_Source data_.
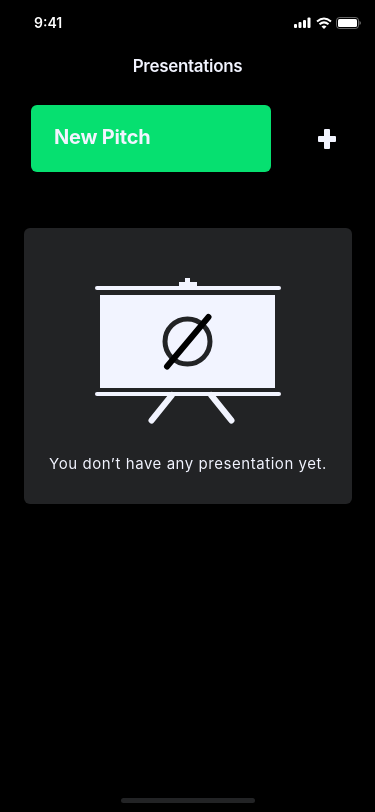
<!DOCTYPE html>
<html lang="en">
<head>
<meta charset="utf-8">
<title>Presentations</title>
<style>
:root {
  --background: #000;
  --surface: #222325;
  --light: #f2f4ff;
  --white: #fff;
  --accent: #06e070;
  --indicator: #222325;
}
* { box-sizing: border-box; margin: 0; }
body { background: var(--background); overflow: hidden; }
.screen {
  width: 375px; height: 812px; overflow: hidden;
  display: flex; flex-direction: column;
  background: var(--background); color: var(--light);
  font-family: Inter, Roboto, sans-serif;
}
.status-bar {
  height: 44px; padding: 1px 14px 0 34px;
  display: flex; justify-content: space-between; align-items: center;
  color: var(--white);
}
.time { font-size: 14px; font-weight: 600; line-height: 20px; }
.status-icons { display: block; width: 68px; height: 14px; }
.title {
  height: 44px; line-height: 44px; text-align: center;
  font-size: 17px; font-weight: 600; letter-spacing: -0.3px;
}
.actions {
  margin-top: 17px; padding: 0 38px 0 31px;
  display: flex; justify-content: space-between; align-items: center;
}
.new-pitch {
  width: 240px; height: 67px; padding: 0 23px 3px;
  display: flex; align-items: center;
  border-radius: 6px; background: var(--accent); color: var(--light);
  font-size: 20px; font-weight: 700; letter-spacing: -0.2px; text-decoration: none;
}
.add { display: block; width: 20px; height: 20px; }
.add svg { display: block; }
.empty-state {
  width: 328px; height: 276px; margin: 56px 0 0 24px; padding-top: 48px;
  display: flex; flex-direction: column; align-items: center;
  border-radius: 6px; background: var(--surface);
}
.board { display: block; width: 188px; height: 150px; }
.message {
  margin-top: 28px; line-height: 20px; white-space: nowrap;
  font-size: 15px; letter-spacing: 0.55px;
}
.home-indicator {
  width: 134px; height: 5px; margin: auto auto 9px;
  border-radius: 3px; background: var(--indicator);
}
</style>
</head>
<body>
<main class="screen">
  <header>
    <div class="status-bar">
      <span class="time">9:41</span>
      <svg class="status-icons" viewBox="0 0 68 14" role="img" aria-label="Signal, Wi-Fi and battery">
        <g fill="#fff">
          <rect x="1" y="8" width="3" height="4" rx="1"/>
          <rect x="5.5" y="6" width="3" height="6" rx="1"/>
          <rect x="10" y="4" width="3" height="8" rx="1"/>
          <rect x="14.5" y="1.5" width="3" height="10.5" rx="1"/>
          <path d="M31 13L28.500 10.500Q31 8.500 33.500 10.500Z"/>
        </g>
        <g fill="none" stroke="#fff" stroke-width="2">
          <path d="M24 5.500Q31 -0.500 38 5.500"/>
          <path d="M26.500 8.300Q31 4.500 35.500 8.300"/>
        </g>
        <rect x="43.500" y="1.500" width="22" height="11" rx="3" fill="none" stroke="#fff" stroke-opacity=".4"/>
        <rect x="45" y="3" width="19" height="8" rx="1.500" fill="#fff"/>
        <path d="M66.500 5Q68 5.500 68 7T66.500 9Z" fill="#fff" fill-opacity=".4"/>
      </svg>
    </div>
    <h1 class="title">Presentations</h1>
  </header>

  <nav class="actions">
    <a class="new-pitch" href="#">New Pitch</a>
    <a class="add" href="#" aria-label="Add presentation">
      <svg width="20" height="20" viewBox="0 0 20 20" fill="#f2f4ff">
        <rect x="7" y="0" width="6" height="20" rx="1"/>
        <rect x="1" y="7" width="18" height="6" rx="1"/>
      </svg>
    </a>
  </nav>

  <section class="empty-state">
    <svg class="board" viewBox="0 0 188 150" role="img" aria-label="Empty presentation board">
      <g fill="#f2f4ff">
        <path d="M85 12V6H91V2H96V6H103V12Z"/>
        <rect x="1" y="10" width="186" height="4" rx="2"/>
        <rect x="6" y="19" width="175" height="93"/>
        <rect x="1" y="116" width="186" height="4" rx="2"/>
      </g>
      <g fill="none" stroke="#f2f4ff" stroke-width="6" stroke-linecap="round">
        <path d="M78 119L57.500 144.500"/>
        <path d="M117 119L137.500 144.500"/>
      </g>
      <circle cx="93.500" cy="65.500" r="22.500" fill="none" stroke="#222325" stroke-width="5"/>
      <line x1="73" y1="90.500" x2="114.500" y2="41" stroke="#000" stroke-width="6" stroke-linecap="round"/>
    </svg>
    <p class="message">You don’t have any presentation yet.</p>
  </section>

  <div class="home-indicator"></div>
</main>
</body>
</html>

_What to work on_.
Within the records above, each line containing "indicator" is to be returned.

_Solution_.
  --indicator: #222325;
.home-indicator {
  border-radius: 3px; background: var(--indicator);
  <div class="home-indicator"></div>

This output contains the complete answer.